What is expected: Look through the material below and say how many of its lines carry the string "hidden". Only the number should be given.
Exercise input section start
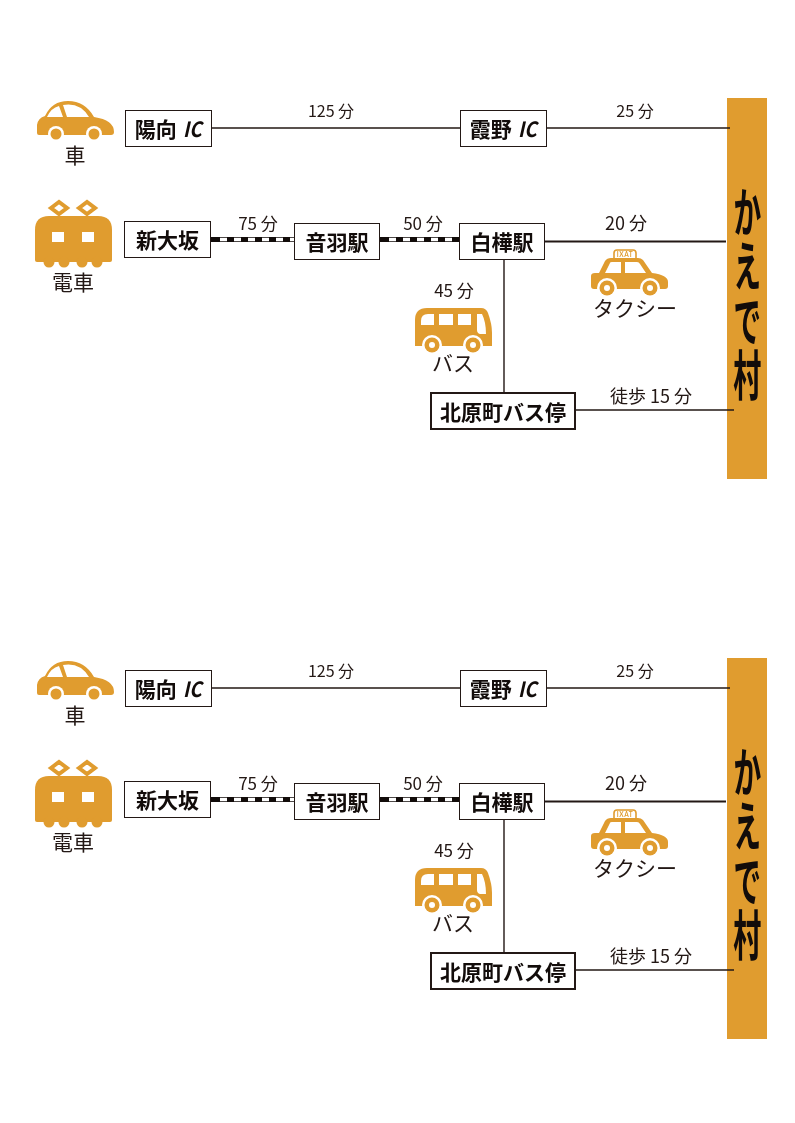
<!DOCTYPE html>
<html lang="ja">
<head>
<meta charset="utf-8">
<title>交通アクセス</title>
<style>
:root { --amber: #e09c2f; --ink: #231815; --black: #120c0a; --paper: #fff; }
* { box-sizing: border-box; margin: 0; padding: 0; }
html, body { width: 795px; height: 1123px; overflow: hidden; background: var(--paper); }
body { font-family: "Noto Sans CJK JP", sans-serif; color: var(--ink); }
.sheet { display: grid; grid-template-rows: 560px 563px; width: 795px; height: 1123px; overflow: hidden; }
.access { position: relative; width: 795px; }
.defs { position: absolute; width: 0; height: 0; }
.routes { position: absolute; left: 0; top: 0; }
.goal { position: absolute; left: 727px; top: 98px; width: 40px; height: 381px; background: var(--amber); }
.goal h2 { position: absolute; left: 50%; top: 87px; writing-mode: vertical-rl; font-size: 54px; line-height: 54px; font-weight: 900; letter-spacing: .6px; white-space: nowrap; color: var(--black); transform: translateX(-50%) scaleX(.52); }
.stop { position: absolute; left: var(--x); top: var(--y); width: var(--w); height: 37px; display: flex; align-items: center; justify-content: center; background: var(--paper); border: 1.5px solid var(--ink); font-size: 21px; line-height: 1; font-weight: 900; color: var(--black); white-space: pre; }
.stop i { font-size: 21px; transform: scaleX(.9); }
.stop.bus { height: 38px; border-width: 2px; }
.label { position: absolute; left: var(--x); top: var(--y); transform: translate(-50%, -50%); font-size: 17px; line-height: 1; font-weight: 350; white-space: nowrap; }
.small { font-size: 16px; }
.large { font-size: 18px; }
.mode { font-size: 21px; }
</style>
</head>
<body>
<svg class="defs" aria-hidden="true">
  <defs>
    <g id="car">
      <path fill="var(--amber)" d="M37 133V125Q38 118 45 116Q52 101 68 101Q85 101 94 117Q114 120 114 132Q114 135 111 135H39Q37 135 37 133Z"/>
      <path fill="var(--paper)" d="M47 117Q51 108 59 106L63 117ZM63 105Q80 102 89 117H67Z"/>
      <g id="car-wheel"><circle cx="56" cy="134" r="8" fill="var(--paper)"/><circle cx="56" cy="134" r="5.5" fill="var(--amber)"/></g>
      <use href="#car-wheel" x="38"/>
    </g>
    <g id="train">
      <path fill="none" stroke="var(--amber)" stroke-width="4" d="M51 208L59 202L67 208L59 214ZM79 208L87 202L95 208L87 214Z"/>
      <path fill="var(--amber)" d="M35 230Q35 216 49 216H98Q112 216 112 230V260Q112 262 110 262H37Q35 262 35 260Z"/>
      <g fill="var(--amber)"><circle cx="49" cy="262" r="5.5"/><circle cx="64" cy="262" r="5.5"/><circle cx="82" cy="262" r="5.5"/><circle cx="97" cy="262" r="5.5"/></g>
      <g fill="var(--paper)"><rect x="52" y="232" width="12" height="10"/><rect x="82" y="232" width="12" height="10"/></g>
    </g>
    <g id="wheel"><circle r="10" fill="var(--paper)"/><circle r="7.5" fill="var(--amber)"/><circle r="3" fill="var(--paper)"/></g>
    <g id="bus">
      <path fill="var(--amber)" d="M415 346V320Q415 308 427 308H481Q486 308 488 313Q492 324 492 333V346Z"/>
      <path fill="var(--paper)" d="M421 325V321Q421 314 428 314H434V325ZM439 314H453V325H439ZM458 314H471V325H458ZM477 314H482Q486 322 486 334H480Q477 333 477 330Z"/>
      <use href="#wheel" x="432" y="345"/><use href="#wheel" x="473" y="345"/>
    </g>
    <g id="taxi">
      <path fill="var(--paper)" stroke="var(--amber)" stroke-width="1.6" d="M614 258V253Q614 250 617 250H633Q636 250 636 253V258"/>
      <text x="625" y="257" text-anchor="middle" font-family="Lato, sans-serif" font-size="6.5" font-weight="700" letter-spacing=".6" fill="var(--amber)">IXAT</text>
      <path fill="var(--amber)" d="M591 286V276Q591 273 595 273H599L605 261Q607 258 611 258H638Q641 258 643 260L652 273Q668 275 668 282V286Q668 289 665 289H594Q591 289 591 286Z"/>
      <path fill="var(--paper)" d="M605 273L610 263Q610 262 612 262H621V273ZM625 262H637Q639 262 640 264L646 273H625Z"/>
      <use href="#wheel" x="607" y="288"/><use href="#wheel" x="650" y="288"/>
    </g>
    <g id="rail" fill="none">
      <path stroke="var(--black)" stroke-width="5" d="M0 0H86"/>
      <path stroke="var(--paper)" stroke-width="3.4" stroke-dasharray="7 7" d="M10 0H85"/>
    </g>
    <g id="route-map">
      <g fill="none" stroke="var(--ink)" stroke-width="1.4">
        <path d="M211 128H460M546 128H730M504 259V392M575 410H734"/>
        <path stroke-width="2" d="M544 241.5H726"/>
      </g>
      <use href="#rail" x="210" y="239.5"/><use href="#rail" x="379" y="239.5"/>
      <use href="#car"/><use href="#train"/><use href="#bus"/><use href="#taxi"/>
    </g>
  </defs>
</svg>
<main class="sheet">
  <section class="access">
    <div class="goal"><h2>かえで村</h2></div>
    <svg class="routes" width="795" height="560" aria-hidden="true"><use href="#route-map"/></svg>
    <p class="label mode" style="--x:75px;--y:154px">車</p>
    <p class="stop" style="--x:125px;--y:110px;--w:87px">陽向 <i>IC</i></p>
    <p class="label small" style="--x:331px;--y:110px">125 分</p>
    <p class="stop" style="--x:460px;--y:110px;--w:87px">霞野 <i>IC</i></p>
    <p class="label small" style="--x:635px;--y:110px">25 分</p>
    <p class="label mode" style="--x:73px;--y:281px">電車</p>
    <p class="stop" style="--x:124px;--y:221px;--w:87px">新大坂</p>
    <p class="label" style="--x:258px;--y:222px">75 分</p>
    <p class="stop" style="--x:294px;--y:223px;--w:86px">音羽駅</p>
    <p class="label" style="--x:423px;--y:222px">50 分</p>
    <p class="stop" style="--x:459px;--y:223px;--w:86px">白樺駅</p>
    <p class="label large" style="--x:626px;--y:222px">20 分</p>
    <p class="label mode" style="--x:635px;--y:307px">タクシー</p>
    <p class="label" style="--x:454px;--y:289px">45 分</p>
    <p class="label mode" style="--x:453px;--y:362px">バス</p>
    <p class="stop bus" style="--x:430px;--y:392px;--w:146px">北原町バス停</p>
    <p class="label large" style="--x:651px;--y:395px">徒歩 15 分</p>
  </section>
  <section class="access">
    <div class="goal"><h2>かえで村</h2></div>
    <svg class="routes" width="795" height="560" aria-hidden="true"><use href="#route-map"/></svg>
    <p class="label mode" style="--x:75px;--y:154px">車</p>
    <p class="stop" style="--x:125px;--y:110px;--w:87px">陽向 <i>IC</i></p>
    <p class="label small" style="--x:331px;--y:110px">125 分</p>
    <p class="stop" style="--x:460px;--y:110px;--w:87px">霞野 <i>IC</i></p>
    <p class="label small" style="--x:635px;--y:110px">25 分</p>
    <p class="label mode" style="--x:73px;--y:281px">電車</p>
    <p class="stop" style="--x:124px;--y:221px;--w:87px">新大坂</p>
    <p class="label" style="--x:258px;--y:222px">75 分</p>
    <p class="stop" style="--x:294px;--y:223px;--w:86px">音羽駅</p>
    <p class="label" style="--x:423px;--y:222px">50 分</p>
    <p class="stop" style="--x:459px;--y:223px;--w:86px">白樺駅</p>
    <p class="label large" style="--x:626px;--y:222px">20 分</p>
    <p class="label mode" style="--x:635px;--y:307px">タクシー</p>
    <p class="label" style="--x:454px;--y:289px">45 分</p>
    <p class="label mode" style="--x:453px;--y:362px">バス</p>
    <p class="stop bus" style="--x:430px;--y:392px;--w:146px">北原町バス停</p>
    <p class="label large" style="--x:651px;--y:395px">徒歩 15 分</p>
  </section>
</main>
</body>
</html>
Exercise input section end
Answer space: 5